This prayer, sanctioned by the party, facilitated so-called divinely inspired actions, successes, inactions, and brutalities of Nkrumah’s regime. Perhaps, what the CPP failed to do was to inquire further whether Nkrumah really had an unblemished relationship with God. And why would they have done that, having declared him “second to none”? The part he played in the independence struggle notwithstanding, Nkrumah’s other side was a combination uncompromising leadership and chauvinism, perceived as it were, as being inspired by God Almighty, fallible as he was. To the CPP, any criticism of Nkrumah was a sin against a “Messiah”.

Nkrumah’s optimism and some of his policies were fundamentally imprudent and they misled him. His failure to act, even on promises to root out corruption within his own party, civil service, and wider society were to become critical factors and major contributors to the “beginning of his end” ( Biney 2009). This is the conviction that must guide our leaders who, so far, have been economical with self-analysis, of policies, their actions and inactions.

As a country with a political history immersed in controversies and deception, our recognition that there have been some success in maintaining peace may not be enough.
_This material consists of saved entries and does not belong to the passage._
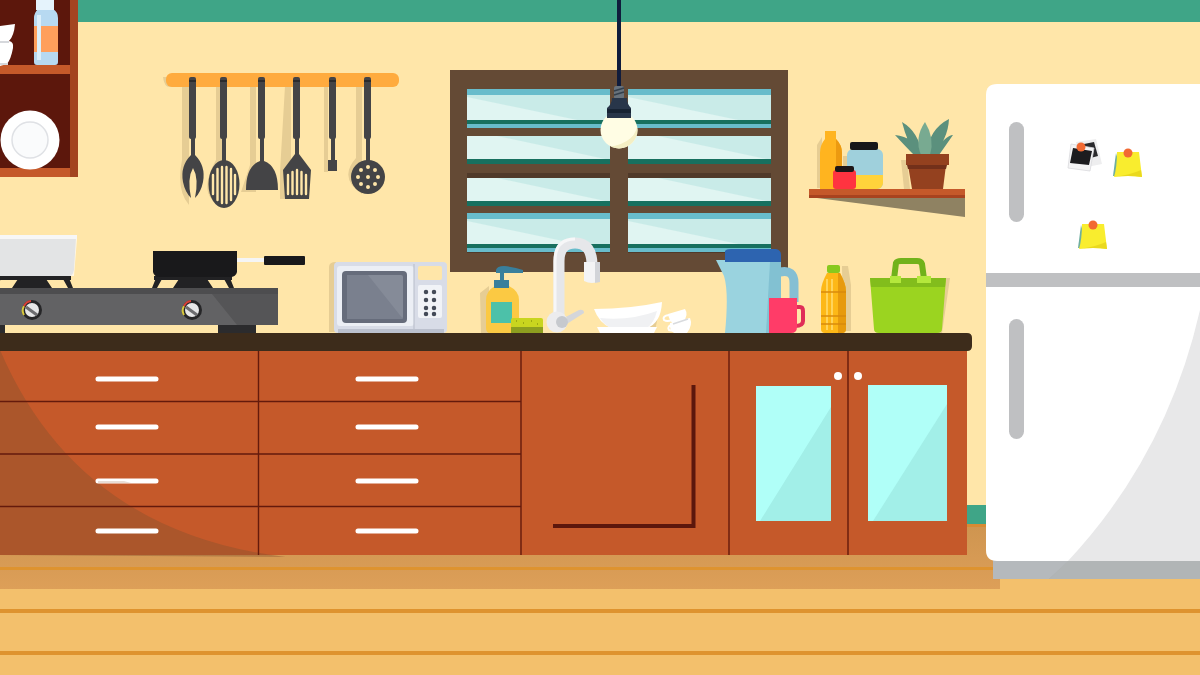
<!DOCTYPE html>
<html lang="en">
<head>
<meta charset="utf-8">
<title>Kitchen interior</title>
<style>
:root{--wall:#ffe6a9;--wall-shade:#e6cd94;--green:#3fa587;--wood:#c5592a;--wood-dark:#5c170c;--line:#641a0c;--counter:#3d2c1b;--floor:#f3c06c;--floor-line:#de932f;--frame:#644a35;--tool:#444446;--glass:#b0fff8;--grey:#bfc0c2;--white:#fff}
html,body{margin:0;width:1200px;height:675px;overflow:hidden;background:var(--wall)}
svg{display:block}
.wall{fill:var(--wall)}.shade{fill:var(--wall-shade)}.green{fill:var(--green)}
.wood{fill:var(--wood)}.wood-dark{fill:var(--wood-dark)}
.seam{fill:none;stroke:var(--line);stroke-width:1.4}
.counter{fill:var(--counter)}.floor{fill:var(--floor)}.plank{fill:var(--floor-line)}
.frame{fill:var(--frame)}.tool{fill:var(--tool)}.glass{fill:var(--glass)}
.grey{fill:var(--grey)}.white{fill:var(--white)}
.handle{stroke:var(--white);stroke-width:5;stroke-linecap:round}
</style>
</head>
<body>
<svg width="1200" height="675" viewBox="0 0 1200 675" role="img" aria-label="Kitchen with counter, stove, window and fridge">
<defs>
  <linearGradient id="floor-shadow" x1="0" y1="0" x2="0" y2="1"><stop offset="0" stop-color="#cf9550"/><stop offset="1" stop-color="#dd9f58"/></linearGradient>
  <g id="tool-handle"><rect class="tool" x="-4" y="77" width="7" height="62" rx="2"/><rect x="-4" y="80" width="7" height="2" fill="#2b2b2d"/></g>
  <g id="louvre">
    <rect width="143" height="39" fill="#c9ebe8"/>
    <rect width="143" height="6" fill="#68bccb"/>
    <path d="M0 8 115 32H0Z" fill="#e0f5f2"/>
    <rect y="31" width="143" height="4" fill="#17705f"/>
    <rect y="35" width="143" height="4" fill="#68bccb"/>
  </g>
  <g id="louvre-slim">
    <rect width="143" height="28" fill="#c9ebe8"/>
    <path d="M0 0H30L143 24H0Z" fill="#e0f5f2"/>
    <rect y="23" width="143" height="5" fill="#17705f"/>
  </g>
  <g id="window-column">
    <use href="#louvre" y="89"/><use href="#louvre-slim" y="136"/>
    <use href="#louvre-slim" y="178"/><use href="#louvre" y="213"/>
  </g>
  <g id="burner" fill="#222224">
    <rect x="-39" y="276" width="78" height="4"/>
    <path d="M-37 278-41 288H-36L-31 279ZM37 278 41 288H36L31 279ZM-14 279-20 288H20L14 279Z"/>
  </g>
  <g id="knob">
    <circle r="10" fill="#262628"/>
    <path d="M-8 5A9 9 0 0 1-8-4" fill="none" stroke="#d8c83b" stroke-width="2"/>
    <path d="M-8-4A9 9 0 0 1-1-9" fill="none" stroke="#da3f36" stroke-width="2"/>
    <circle r="7" fill="#e7e7e8"/><path d="M-6-3 5 5" stroke="#6d6d70" stroke-width="3"/>
  </g>
  <g id="drawer-pulls" class="handle"><path d="M0 379H58M0 427H58M0 481H58M0 531H58"/></g>
  <g id="note">
    <path d="M-12-11-15 12-6 12Z" fill="#6fae9f"/>
    <path d="M-11-12H11L14 13Q0 11-14 13Q-11 3-11-12Z" fill="#f9ed2e"/>
    <path d="M-14 13Q0 11 14 13L13 6Q2 11-14 13Z" fill="#ead91e"/>
    <circle cy="-11" r="4.5" fill="#f26a33"/>
  </g>
  <clipPath id="bulb-clip"><circle cx="619" cy="130" r="18.5"/></clipPath>
  <clipPath id="jar-clip"><rect x="847" y="149" width="36" height="40" rx="6"/></clipPath>
  <clipPath id="left-door"><rect x="756" y="386" width="75" height="135"/></clipPath>
  <clipPath id="right-door"><rect x="868" y="385" width="79" height="136"/></clipPath>
</defs>

<g id="room">
  <rect class="wall" width="1200" height="530"/>
  <rect class="green" width="1200" height="22"/>
  <rect class="green" x="960" y="505" width="40" height="20"/>
  <rect x="960" y="524" width="40" height="4" fill="#d78b34"/>
  <rect class="floor" y="555" width="1200" height="120"/>
  <path d="M0 555H967V527H1000V589H0Z" fill="url(#floor-shadow)"/>
  <rect class="plank" y="567" width="1000" height="3"/>
  <rect class="plank" y="609" width="1200" height="4"/>
  <rect class="plank" y="651" width="1200" height="4"/>
</g>

<g id="dish-cupboard">
  <rect class="wood" width="78" height="177"/>
  <rect x="70" width="8" height="177" fill="#a34420"/>
  <rect class="wood-dark" width="70" height="65"/>
  <rect class="wood-dark" y="74" width="70" height="94"/>
  <path class="white" d="M0 26 15 24Q14 36 9 41Q14 42 13 48Q11 59 7 64L0 66Z"/>
  <path d="M0 42H9M0 64H8" stroke="#d6d8dc" stroke-width="2"/>
  <path d="M38 0H53V9Q58 12 58 18V62Q58 65 55 65H37Q34 65 34 62V18Q34 13 38 9Z" fill="#b7d9f1"/>
  <rect x="36" width="18" height="10" fill="#e5f3fc"/>
  <rect x="34" y="26" width="24" height="26" fill="#ff9f5c"/>
  <path d="M37 15H41V60H37Z" fill="#dceffb"/>
  <circle class="white" cx="30" cy="140" r="29.5"/>
  <circle cx="30" cy="140" r="18" fill="#fafbfc" stroke="#dfe1e5" stroke-width="1.5"/>
</g>

<g id="utensil-rack">
  <path class="shade" d="M163 77H386V87H170Q164 87 163 77ZM182 84H189V205Q176 190 182 160ZM216 84H222V206Q196 196 216 160ZM250 86H256V192H241L250 165ZM285 86H291V199H280V172ZM324 86H328V172H324ZM356 86H362V194Q338 178 356 158Z"/>
  <rect x="166" y="73" width="233" height="14" rx="6" fill="#ffab3e"/>
  <use href="#tool-handle" x="193"/><use href="#tool-handle" x="224"/><use href="#tool-handle" x="262"/>
  <use href="#tool-handle" x="297"/><use href="#tool-handle" x="333"/><use href="#tool-handle" x="368"/>
  <g class="tool">
    <path d="M191 138H195V155Q206 166 203 182Q201 192 195 198Q199 178 193 168Q187 178 191 198Q185 192 183 182Q180 166 191 155Z"/>
    <path d="M222 138H226V162H222Z"/><ellipse cx="224" cy="184" rx="15.5" ry="24"/>
    <path d="M260 138H264V161Q278 166 278 190H246Q246 166 260 161Z"/>
    <path d="M295 138H299V154L311 170 309 199H285L283 170 295 154Z"/>
    <path d="M331 138H335V160H337V171H328V160H331Z"/>
    <path d="M366 138H370V162H366Z"/><circle cx="368" cy="177" r="17"/>
  </g>
  <g stroke="#ffe6a9" stroke-width="2.4" stroke-linecap="round">
    <path d="M213 175V194M217.500 169V200M222 167V203M226.500 167V203M231 169V200M235 175V194M288 175V194M292.500 172V194M297 170V194M301.500 172V194M306 175V194"/>
  </g>
  <g stroke="#ffe6a9" stroke-width="4" stroke-linecap="round"><path d="M368 177h0M368 167h0M368 187h0M358 177h0M378 177h0M361 170h0M375 170h0M361 184h0M375 184h0"/></g>
</g>

<g id="window">
  <rect class="frame" x="450" y="70" width="338" height="202"/>
  <rect x="467" y="89" width="304" height="164" fill="#503a2a"/>
  <use href="#window-column" x="467"/><use href="#window-column" x="628"/>
  <path class="frame" d="M467 128H771V136H467ZM467 164H771V173H467ZM467 206H771V213H467ZM610 89H628V253H610Z"/>
</g>

<g id="pendant-lamp">
  <rect x="617" width="4" height="90" fill="#101c3c"/>
  <rect x="614" y="86" width="10" height="13" rx="2" fill="#68727c"/>
  <path d="M614 91 624 88M614 95 624 92" stroke="#33404d" stroke-width="1.500"/>
  <circle cx="619" cy="130" r="18.500" fill="#fffde4"/>
  <path d="M638 120Q638 143 608 147L625 155 645 135Z" fill="#f4efc4" clip-path="url(#bulb-clip)"/>
  <path d="M612 98H627Q627 104 631 108V118H607V108Q612 104 612 98Z" fill="#28364a"/>
  <path d="M607 109H631V113H607Z" fill="#172333"/>
</g>

<g id="wall-shelf">
  <path d="M817 198H965V217Z" fill="#8f8262"/>
  <rect class="wood" x="809" y="189" width="156" height="9"/>
  <rect x="809" y="195" width="156" height="3" fill="#a8431f"/>
  <path class="shade" d="M817 145 822 137V188H817ZM843 156H848V188H843ZM901 160H907L910 189H904Z"/>
  <path d="M825 131H836V139Q842 145 842 153V189H820V153Q820 145 825 139Z" fill="#ffb41f"/>
  <path d="M836 139Q842 145 842 153V189H836Z" fill="#ec9a10"/>
  <g clip-path="url(#jar-clip)"><rect x="847" y="149" width="36" height="40" fill="#9fd0dc"/><rect x="847" y="175" width="36" height="14" fill="#ffd33b"/></g>
  <rect x="850" y="142" width="28" height="8" rx="2" fill="#17171a"/>
  <rect x="833" y="170" width="23" height="19" rx="3" fill="#ff3340"/>
  <rect x="835" y="166" width="19" height="6" rx="2" fill="#1d1617"/>
  <path d="M923 155Q914 137 895 135Q906 147 914 155ZM922 155Q919 132 902 122Q907 142 916 155ZM931 155Q946 135 953 135Q946 145 939 155ZM926 155Q929 129 949 119Q948 140 932 155Z" fill="#5b907d"/>
  <path d="M921 155Q914 138 925 122Q935 138 930 155Z" fill="#78aa91"/>
  <path d="M906 154H949V165H946L943 189H912L908 165H906Z" fill="#94411f"/>
  <path d="M907 165H947L946 169H908Z" fill="#73301a"/>
</g>

<g id="stove">
  <path class="white" d="M0 236H75Q77 236 77 239L74 276H0Z" opacity=".7"/>
  <path d="M0 238H76L74 270Q73 277 66 277H0Z" fill="#e3e4e5"/>
  <path d="M0 235H77V239H0Z" fill="#f7f7f7"/>
  <use href="#burner" x="32"/><use href="#burner" x="193"/>
  <path d="M153 251H237V272Q236 277 230 277H160Q154 277 153 272Z" fill="#19191b"/>
  <path d="M237 258H266V262H237Z" fill="#f5f5f5"/>
  <rect x="264" y="256" width="41" height="9" rx="1" fill="#19191b"/>
  <rect y="288" width="278" height="37" fill="#626264"/>
  <rect y="288" width="278" height="6" fill="#4d4d4f"/>
  <path d="M212 294H278V325H237Z" fill="#555557"/>
  <path d="M0 325H5V334H0ZM218 325H256V334H218Z" fill="#2b2b2d"/>
  <use href="#knob" x="32" y="310"/><use href="#knob" x="192" y="310"/>
</g>

<g id="microwave">
  <path class="shade" d="M329 267Q329 262 336 262V332H329Z"/>
  <rect x="334" y="262" width="113" height="71" rx="4" fill="#d8dce7"/>
  <rect x="337" y="266" width="77" height="60" rx="3" fill="#eceff5"/>
  <rect x="342" y="271" width="65" height="52" rx="4" fill="#666c7b"/>
  <rect x="347" y="275" width="56" height="44" rx="2" fill="#858b98"/>
  <path d="M347 275H368L403 319H347Z" fill="#7a808e"/>
  <rect x="418" y="266" width="24" height="14" rx="2" fill="#ffe6a9"/>
  <rect x="418" y="285" width="24" height="33" rx="2" fill="#f1f3f7"/>
  <path d="M426 292h0M434 292h0M426 300h0M434 300h0M426 308h0M434 308h0M426 314h0M434 314h0" stroke="#444b58" stroke-width="4.500" stroke-linecap="round"/>
  <path d="M414 264V330" stroke="#b7bcc9"/>
  <path d="M338 329H444V333H338Z" fill="#bcc1ce"/>
</g>

<g id="sink-things">
  <path class="shade" d="M480 293 489 286V333H481Z"/>
  <path d="M495 286H509Q519 291 519 300V328Q519 333 514 333H490Q486 333 486 328V300Q486 291 495 286Z" fill="#fbc943"/>
  <rect x="491" y="302" width="21" height="21" fill="#4cc1a9"/>
  <path d="M494 280H509V288H494ZM500 271H504V281H500ZM496 270Q497 266 504 266Q515 267 523 270V273H496Z" fill="#397f9c"/>
  <rect x="511" y="318" width="32" height="15" rx="2" fill="#c9d51f"/>
  <path d="M511 327H543V333H511Z" fill="#8d9e1f"/>
  <path d="M516 321h1M523 323h1M531 321h1M537 324h1" stroke="#9eaa12" stroke-width="2"/>
  <path d="M559 318V261Q559 243 575 243Q592 243 592 265" fill="none" stroke="#e6e7ea" stroke-width="11"/>
  <path d="M555 318V261Q555 239 575 239" fill="none" stroke="#f7f7f8" stroke-width="3"/>
  <path d="M584 262H600V281Q592 285 584 281Z" fill="#f4f4f5"/><path d="M595 262H600V282L595 283Z" fill="#d2d4d8"/>
  <path d="M558 321 579 310Q584 309 584 313L562 327Z" fill="#d4d6da"/>
  <circle cx="557" cy="322" r="10.500" fill="#ececee"/><circle cx="562" cy="322" r="6" fill="#c6c9ce"/>
  <path class="shade" d="M641 314 660 306 655 331H643Z"/>
  <path class="white" d="M594 309Q630 309 662 302Q661 323 647 328H611Q599 323 594 309Z"/>
  <path d="M600 318Q630 321 657 311Q654 323 647 328H611Q604 325 600 318Z" fill="#f0f1f3"/>
  <path class="white" d="M597 327H657L654 333H600Z"/>
  <path class="white" d="M668 314 685 309Q689 315 683 322L674 324Q669 321 668 314ZM670 323 690 318Q693 325 687 333H674Q669 330 670 323Z"/>
  <path d="M669 315Q662 316 664 320Q667 322 672 320M671 325Q667 327 669 330L674 331" fill="none" stroke="#fff" stroke-width="2"/>
  <path d="M673 324 688 319" stroke="#d9dbde" stroke-width="1.500"/>
</g>

<g id="counter-containers">
  <path d="M780 272Q794 269 794 283V302" fill="none" stroke="#85bfd3" stroke-width="9"/>
  <path d="M716 260H781V333H725Q729 292 724 276Z" fill="#9ad3df"/>
  <path d="M770 262H781V333H766Z" fill="#82c1d2"/>
  <path d="M725 251Q726 249 731 249H776Q781 250 781 255V262H725Z" fill="#2d64b0"/>
  <path d="M795 307H800Q803 307 803 311V321Q803 326 795 326" fill="none" stroke="#e02d58" stroke-width="4"/>
  <path d="M769 298H797V327Q797 333 791 333H769Z" fill="#ff3c68"/>
  <path class="shade" d="M842 266H848L851 285V331H843Z"/>
  <path d="M827 273H840Q846 284 846 291V329Q846 333 842 333H825Q821 333 821 329V291Q821 284 827 273Z" fill="#fdb817"/>
  <path d="M838 273H840Q846 284 846 291V329Q846 333 842 333H838Z" fill="#e79a0d"/>
  <path d="M827 279V330M832 279V330" stroke="#ffd45b" stroke-width="2"/>
  <path d="M821 292H846M821 316H846M821 324H846" stroke="#d98a0c" stroke-width="1.500"/>
  <rect x="827" y="265" width="13" height="8" rx="2" fill="#88c91e"/>
  <path class="shade" d="M936 278H950L942 333H935Z"/>
  <path d="M894 279 896 263Q897 261 901 261H917Q921 261 922 264L924 279" fill="none" stroke="#71b21b" stroke-width="6"/>
  <path d="M870 278H946L942 329Q942 333 937 333H879Q874 333 874 329Z" fill="#9bd420"/>
  <path d="M870 278H946L945 287H871Z" fill="#82bd1c"/>
  <path d="M890 276H901V283H890ZM917 276H931V283H917Z" fill="#b4e83c"/>
</g>

<g id="base-cabinets">
  <rect class="wood" y="350" width="967" height="205"/>
  <path d="M0 350Q78 532 286 557L0 555Z" fill="#87522e" opacity=".42"/>
  <path class="seam" d="M0 401.500H521M0 454H521M0 506.500H521M258.500 350V555M521 350V555M729 350V555M848 350V555"/>
  <use href="#drawer-pulls" x="98"/><use href="#drawer-pulls" x="358"/>
  <path d="M98 481H124L131 483H98Z" fill="#e8ddd6"/>
  <path d="M693.500 385V526H553" fill="none" stroke="#5c170c" stroke-width="4"/>
  <g clip-path="url(#left-door)"><rect class="glass" x="756" y="386" width="75" height="135"/><path d="M831 407 760 521H831Z" fill="#a2efe8"/></g>
  <g clip-path="url(#right-door)"><rect class="glass" x="868" y="385" width="79" height="136"/><path d="M947 404 873 521H947Z" fill="#a2efe8"/></g>
  <circle class="white" cx="838" cy="376" r="4"/><circle class="white" cx="858" cy="376" r="4"/>
  <path class="counter" d="M0 333H967Q972 333 972 338V346Q972 351 967 351H0Z"/>
</g>

<g id="fridge">
  <rect x="993" y="555" width="207" height="24" fill="#b5b9bc"/>
  <path d="M1070 560H1200V579H1049Z" fill="#a7abad"/>
  <path class="white" d="M1200 84H997Q986 84 986 95V550Q986 561 997 561H1200Z"/>
  <path d="M1200 310Q1167 455 1068 561H1200Z" fill="#e8e8e9"/>
  <path d="M1068 561H1200V579H1049Z" fill="#b1b5b6"/>
  <rect class="grey" x="986" y="273" width="214" height="14"/>
  <rect class="grey" x="1009" y="122" width="15" height="100" rx="7.500"/>
  <rect class="grey" x="1009" y="319" width="15" height="120" rx="7.500"/>
  <g id="snapshots">
    <path d="M1076 142 1096 139 1102 164 1082 168Z" fill="#eeeeef"/><path d="M1079 145 1094 142 1098 156 1083 160Z" fill="#2a2a2d"/>
    <path d="M1071 144 1094 148 1090 171 1068 168Z" fill="#f4f4f5" stroke="#dadadd" stroke-width=".8"/><path d="M1073 148 1092 151 1089 165 1070 163Z" fill="#1c1c1f"/>
    <circle cx="1081" cy="147" r="4.500" fill="#f26a33"/>
  </g>
  <use href="#note" x="1128" y="164"/><use href="#note" x="1093" y="236"/>
</g>
</svg>
</body>
</html>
The mentality has been one of “old whisky in a new bottle”. Instead of being good, it is sour, as we keep deceiving ourselves into believing that we are on the right track. We continue to use God’s name as a cover up for leadership inefficiency and economic hardship. This cannot, by any imagination, stand the test of time. A careful reminder is that Kwame Nkrumah, though was immortalized by what he claimed were justified, never saw nothing wrong with what he unleashed to people who disagreed with some of his policies, and petti-coat style of governance.

Great as many have said he was Nkrumah was also intoxicated by the desire for power, as he closes his mind to democratic principles when declaring himself Ghana’s president-for-life, supported by the CPP, and a mass media sympathetic to his “no-nonsense” approach to governance. Unfortunately, Nkrumah did not live to witness his utopian agenda.

When the realities of governance come to the fore, lessons for the present government of Ghana would be boldly written – that Osagyefo Kwame Nkrumah tried all the political tricks with a population of less than 6 million, it did not work. As Nkrumah became more alienated, and out of touch with the reality, his exit from the political arena should rather serve as another painful reminder to all, that no politician can use spirituality to hold on to power.

That applying the name of God as a propaganda tool induces undesirable results. It only “fertilizes” perceptions, and the potency dwindles with time because many people would even refuse to go to church when they do not have jobs, and cannot afford basic necessities of life.

As we prepare for meaningful changes ahead, we should not pretend we understand all the wrongs inherent in our politics. We should apprehend these problems just as much as we feel about our leaders. We may only know half of the truth, but once we are honest to ourselves, it would create a better understanding of the inadequacies and challenges facing our people. People would understand the leadership gap, that one day may be a true “messiah” would emerge to transform the lives of our people devoid of this celestial trickery.

Author: Formerly of the Features Desk, Daily Graphic, Accra, Ghana

Source: Aidoo. Ato

Columnist: Aidoo, Ato